May 24, 2013

More emphasis needed on recycling and reuse of Li-ion batteries

The discovery of potential environmental and human health effects from disposal of millions of rechargeable lithium-ion batteries each year has led scientists to recommend stronger government policies to encourage recovery, recycling and reuse of lithium-ion (Li-ion) battery materials. That's the conclusion of a new paper in the ACS journal Environmental Science & Technology.
Oladele A. Ogunseitan and colleagues point out that Li-ion batteries have become mainstays for powering everything from smart phones to components in new jetliners, with global sales approaching $8 billion annually. They realized that the short life span (2-4 years) of Li-ion batteries in portable electronic devices would make a huge contribution to the electronic waste problem, which already is the fastest growing form of solid waste. So they decided to see whether potentially toxic materials leach out and become a health and environmental threat after disposal.
Using standardized leaching tests, hazard assessment models and other methods for evaluating hazardous waste, the scientists showed that Li-ion batteries from cell phones would meet federal government definitions of hazardous waste because of lead content. California standards would classify them as hazardous due to cobalt, copper and nickel content. "These findings support the need for stronger government policy at the local, national, and international levels to encourage recovery, recycling, and reuse of lithium battery materials," their report states.

March 25, 2013

Global nitrogen availability consistent for past 500 years, linked to carbon levels

A Kansas State University research team has found that despite humans increasing nitrogen production through industrialization, nitrogen availability in many ecosystems has remained steady for the past 500 years. Their work appears in the journal Nature.
"People have been really interested in nitrogen in current times because it's a major pollutant," said Kendra McLauchlan, assistant professor of geography and director of the university's Paleoenvironmental Laboratory. "Humans are producing a lot more nitrogen than in the past for use as crop fertilizer, and there is concern because excess levels can cause damage.

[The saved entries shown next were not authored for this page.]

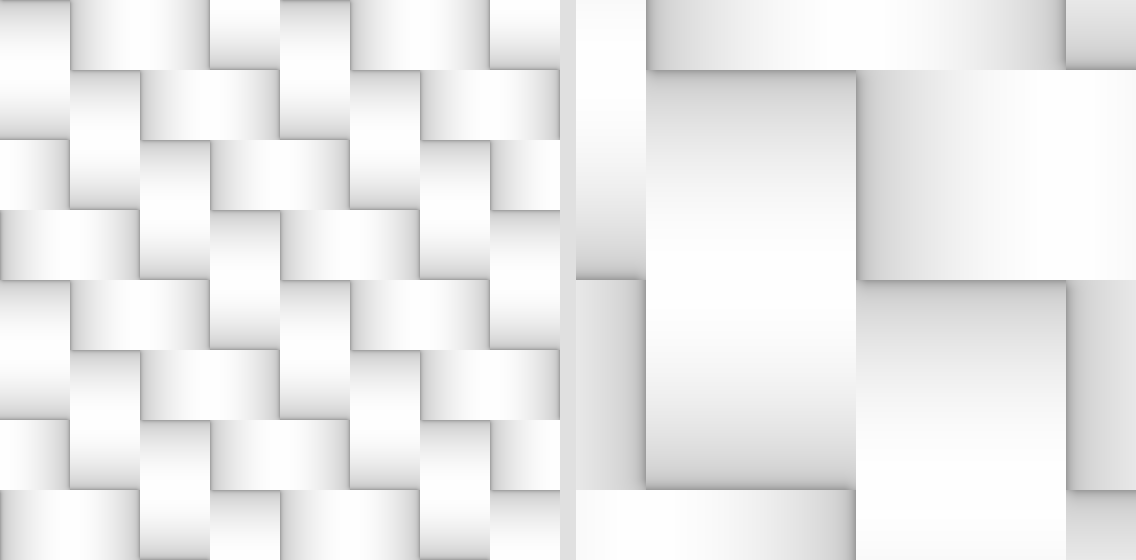
Left, the full canvas; right, a detail of the centre.
Write a Shadertoy shader that draws this pattern.

```glsl
#define CELLS 8.0           // strip widths across the canvas, a multiple of 4
#define STRIP_WHITE 0.998
#define BEND_SHADE 0.2      // darkening where a strip dips under
#define BEND_POWER 2.0
#define CONTACT_SHADE 0.2   // thin shadow beside the strip on top
#define CONTACT_WIDTH 0.03  // in strip widths
#define CORNER_FADE 0.06    // in strip widths
#define SAMPLES 3           // antialiasing grid per axis

// Brightness of a two-over, two-under weave; y runs downward.
float weave(vec2 grid) {
    vec2 cell = floor(grid);
    vec2 local = grid - cell;

    // Diagonal phase: 0 and 3 are vertical strips, 1 and 2 horizontal.
    float phase = mod(cell.x - cell.y, 4.0);
    bool vertical = phase < 0.5 || phase > 2.5;
    bool firstHalf = phase < 1.5;

    // Each strip spans two cells, related by a half turn.
    vec2 p = firstHalf ? local : 1.0 - local;
    float fromEnd = vertical ? p.y : p.x;
    float fromCorner = vertical ? p.x : p.y;

    // Soft bend along the strip, then the contact shadow at its end.
    float bend = BEND_SHADE * pow(1.0 - fromEnd, BEND_POWER);
    float contact = CONTACT_SHADE * exp(-fromEnd / CONTACT_WIDTH);
    contact *= mix(0.5, 1.0, smoothstep(0.0, CORNER_FADE, fromCorner));
    return STRIP_WHITE - bend - contact;
}

void mainImage(out vec4 fragColor, in vec2 fragCoord) {
    // Average a small grid of samples to smooth the strip edges.
    float shade = 0.0;
    for (int j = 0; j < SAMPLES; j++) {
        for (int i = 0; i < SAMPLES; i++) {
            vec2 offset = (vec2(i, j) + 0.5) / float(SAMPLES) - 0.5;
            vec2 uv = (fragCoord + offset) / iResolution.xy;
            shade += weave(CELLS * vec2(uv.x, 1.0 - uv.y));
        }
    }
    shade /= float(SAMPLES * SAMPLES);
    fragColor = vec4(vec3(shade), 1.0);
}
```
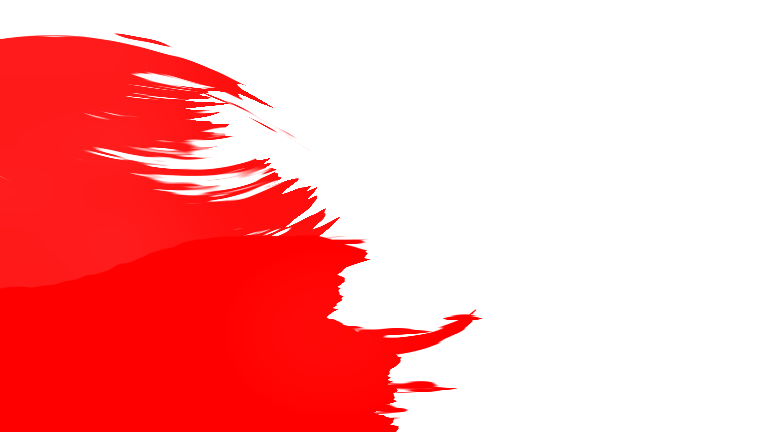
Write a Shadertoy shader that draws this background.

```glsl
// Broad red paint strokes with dry bristle ends on white paper.

const vec3 PAPER = vec3(1.0);
const vec3 LIGHT_RED = vec3(1.0, 0.105, 0.105);
const vec3 DEEP_RED = vec3(1.0, 0.0, 0.0);
const vec3 WARM_RED = vec3(1.0, 0.035, 0.03);
const vec2 BRISTLE_COARSE = vec2(5.0, 85.0);  // noise frequency along, across
const vec2 BRISTLE_FINE = vec2(16.0, 210.0);
const float BRISTLE_SOFT = 0.09;              // softness of dry streaks
const float UPPER_RAG = 0.15;                 // length of the torn tips
const float LOWER_RAG = 0.045;

float hash(vec2 p) {
    return fract(sin(dot(p, vec2(127.1, 311.7))) * 43758.5453);
}

float noise(vec2 p) {
    vec2 i = floor(p), f = fract(p);
    f = f * f * (3.0 - 2.0 * f);
    return mix(mix(hash(i), hash(i + vec2(1, 0)), f.x),
               mix(hash(i + vec2(0, 1)), hash(i + vec2(1, 1)), f.x), f.y);
}

// Streaks that run along x, from 0 to 1.
float bristle(vec2 p) {
    return 0.6 * noise(p * BRISTLE_COARSE) + 0.4 * noise(p * BRISTLE_FINE);
}

// Soft-edged coverage of a distance that is positive inside.
float cover(float d) {
    return smoothstep(-0.8, 0.8, d * iResolution.y);
}

float bump(float x, float width) {
    return exp(-x * x / (width * width));
}

float oval(vec2 p, vec2 center, vec2 radius) {
    vec2 q = (p - center) / radius;
    return max(0.0, 1.0 - dot(q, q));
}

// Sparse streaks inside an oval; amount sets how much paint is left.
float dryMark(vec2 p, vec2 center, vec2 radius, float amount) {
    float limit = 1.0 - amount * sqrt(oval(p, center, radius));
    return smoothstep(limit - 0.06, limit + 0.06, bristle(p + 3.7));
}

// Top stroke: arched crown, sagging bristle tips and worn patches.
float upperPaint(vec2 p) {
    float arch = p.y + 0.55 * (p.x - 0.12) * (p.x - 0.12);
    float sagX = p.x - 0.45;
    float sag = p.y - (sagX > 0.0 ? 1.2 : 0.6) * sagX * sagX;
    vec2 flow = vec2(p.x, mix(sag, arch, smoothstep(0.74, 0.82, p.y)));
    float streak = bristle(flow);

    float edge = 0.48 + 0.24 * smoothstep(0.74, 0.50, p.y)
                      + 0.06 * smoothstep(0.76, 0.83, p.y);
    float tips = bristle(flow * vec2(0.4, 0.75));
    float crown = 0.916 - arch + 0.014 * (bristle(vec2(p.x, arch)) - 0.5);
    float body = cover(min(crown, edge + UPPER_RAG * (tips - 0.5) - p.x));

    // Worn patches let the paper show between bristles.
    float wear = 0.56 * oval(p, vec2(0.38, 0.805), vec2(0.17, 0.045))
               + 0.48 * oval(p, vec2(0.32, 0.733), vec2(0.26, 0.022))
               + 0.56 * oval(p, vec2(0.39, 0.650), vec2(0.27, 0.038))
               + 0.60 * oval(p, vec2(0.49, 0.585), vec2(0.23, 0.070))
               + 0.50 * oval(p, vec2(0.57, 0.465), vec2(0.17, 0.018))
               + 0.42 * oval(p, vec2(0.53, 0.700), vec2(0.13, 0.080));
    body *= smoothstep(-BRISTLE_SOFT, BRISTLE_SOFT, streak - wear + 0.03);

    // Thin tail and loose flecks that follow the crown.
    vec2 archFlow = vec2(p.x, arch);
    float tailEnd = 0.55 + 0.16 * (bristle(archFlow * vec2(0.3, 1.0)) - 0.4);
    float tail = cover(min(min(crown, arch - 0.875), tailEnd - p.x));
    float flecks = dryMark(archFlow, vec2(0.60, 0.865), vec2(0.16, 0.05), 0.31)
                 + dryMark(archFlow, vec2(0.33, 0.932), vec2(0.12, 0.008), 0.40);
    return min(1.0, max(max(body, tail), flecks));
}

// Bottom stroke: stepped right side, a curved arm and dry spurs.
float lowerPaint(vec2 p, float crest) {
    float ragged = bristle(vec2(p.x * 0.5, p.y - 0.15 * p.x)) - 0.5;
    float edge = 0.785 + 0.065 * bump(p.y - 0.415, 0.035)
               - 0.025 * bump(p.y - 0.245, 0.03)
               + 0.135 * smoothstep(0.235, 0.175, p.y)
               - 0.02 * bump(p.y - 0.12, 0.03)
               - 0.055 * bump(p.y - 0.05, 0.014);
    float body = cover(min(crest - p.y, edge + LOWER_RAG * ragged - p.x));

    float bend = 0.20 + 1.7 * (p.x - 0.9) * (p.x - 0.9);
    float armRadius = 0.022 - 0.05 * (p.x - 0.9) + 0.012 * ragged;
    float armEnd = 1.09 + 0.05 * ragged - p.x;
    float arm = cover(min(min(armRadius - abs(p.y - bend), armEnd), p.x - 0.76));

    float spurs = dryMark(p, vec2(0.80, 0.441), vec2(0.085, 0.018), 0.60)
                + dryMark(p, vec2(0.88, 0.238), vec2(0.15, 0.014), 0.58)
                + dryMark(p, vec2(0.94, 0.108), vec2(0.13, 0.022), 0.56)
                + dryMark(p, vec2(0.88, 0.045), vec2(0.08, 0.025), 0.58)
                + dryMark(p, vec2(1.07, 0.267), vec2(0.05, 0.028), 0.52);
    return min(1.0, max(max(body, arm), spurs));
}

void mainImage(out vec4 fragColor, in vec2 fragCoord) {
    vec2 p = fragCoord / iResolution.y;
    float crest = 0.335 + 0.12 * smoothstep(0.05, 0.55, p.x)
                - 0.04 * smoothstep(0.72, 0.88, p.x)
                + 0.006 * (noise(p * vec2(40.0, 8.0)) - 0.5);
    vec3 deep = mix(DEEP_RED, WARM_RED, oval(p, vec2(0.76, 0.23), vec2(0.25, 0.2)));
    vec3 light = LIGHT_RED + vec3(0.0, 0.02, 0.02) * (noise(p * vec2(3.0, 9.0)) - 0.5);
    light = mix(light, WARM_RED, 0.7 * smoothstep(0.25, 0.6, p.x));

    vec3 color = mix(PAPER, light, upperPaint(p));
    color = mix(color, deep, lowerPaint(p, crest));
    fragColor = vec4(color, 1.0);
}
```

The mystery, though, is whether the biosphere is able to soak up this extra nitrogen and what that means for the future."
Nitrogen is a key component of the ecosystem and the largest regulator of plant growth. It determines how much food, fuel and fiber the land can produce. It also determines how much carbon dioxide plants remove from the atmosphere, and it interacts with several components of the climate system. Excessive amounts of nitrogen in ecosystems contribute to global warming and impairment of downstream ecosystems.

March 24, 2013

Before Dinosaurs' Era, Volcanic Eruptions Triggered Mass Extinction

More than 200 million years ago, a massive extinction decimated 76 percent of marine and terrestrial species, marking the end of the Triassic period and the onset of the Jurassic.
The event cleared the way for dinosaurs to dominate Earth for the next 135 million years, taking over ecological niches formerly occupied by other marine and terrestrial species.
It's not clear what caused the end-Triassic extinction, although most scientists agree on a likely scenario.
Over a relatively short time period, massive volcanic eruptions from a large region known as the Central Atlantic Magmatic Province (CAMP) spewed forth huge amounts of lava and gas, including carbon dioxide, sulfur and methane.This sudden release of gases into the atmosphere may have created intense global warming, and acidification of the oceans, which ultimately killed off thousands of plant and animal species.
Now, researchers at MIT, Columbia University and other institutions have determined that these eruptions occurred precisely when the extinction began, providing strong evidence that volcanic activity did indeed trigger the end-Triassic extinction.
Results of the research, funded by the National Science Foundation (NSF), are published this week in the journal Science.

Study shows resources giveaway in Latin America; Outdated model tramples human rights, environment

A new study reveals that governments in Latin America have returned to natural resources extraction to fuel development—while paying scant attention to the impact mining, oil exploration and other activities have on the environment or on the people who own the land. The study, which reported on both domestic and international investments, was released at the 14th Rights and Resources Initiative Dialogue on Forests, Governance, and Climate Change bringing stakeholders and indigenous, Afro-descendant and rural community leaders from 13 nations to Bogotá this week.
"We seem to have returned to an almost colonial mentality," said Margarita Florez, Executive Director, Asociación Ambiente y Sociedad, whose study reviewed the recent activities impacts of extractive activities on lands owned by Indigenous Peoples, Afro-descendants and other forest communities in Colombia, Panama and Guatemala. "Our governments are being shortsighted. They are undervaluing renewable resources such as forests and water, and are putting the rights of foreign investors before those who have lived and worked the land for generations."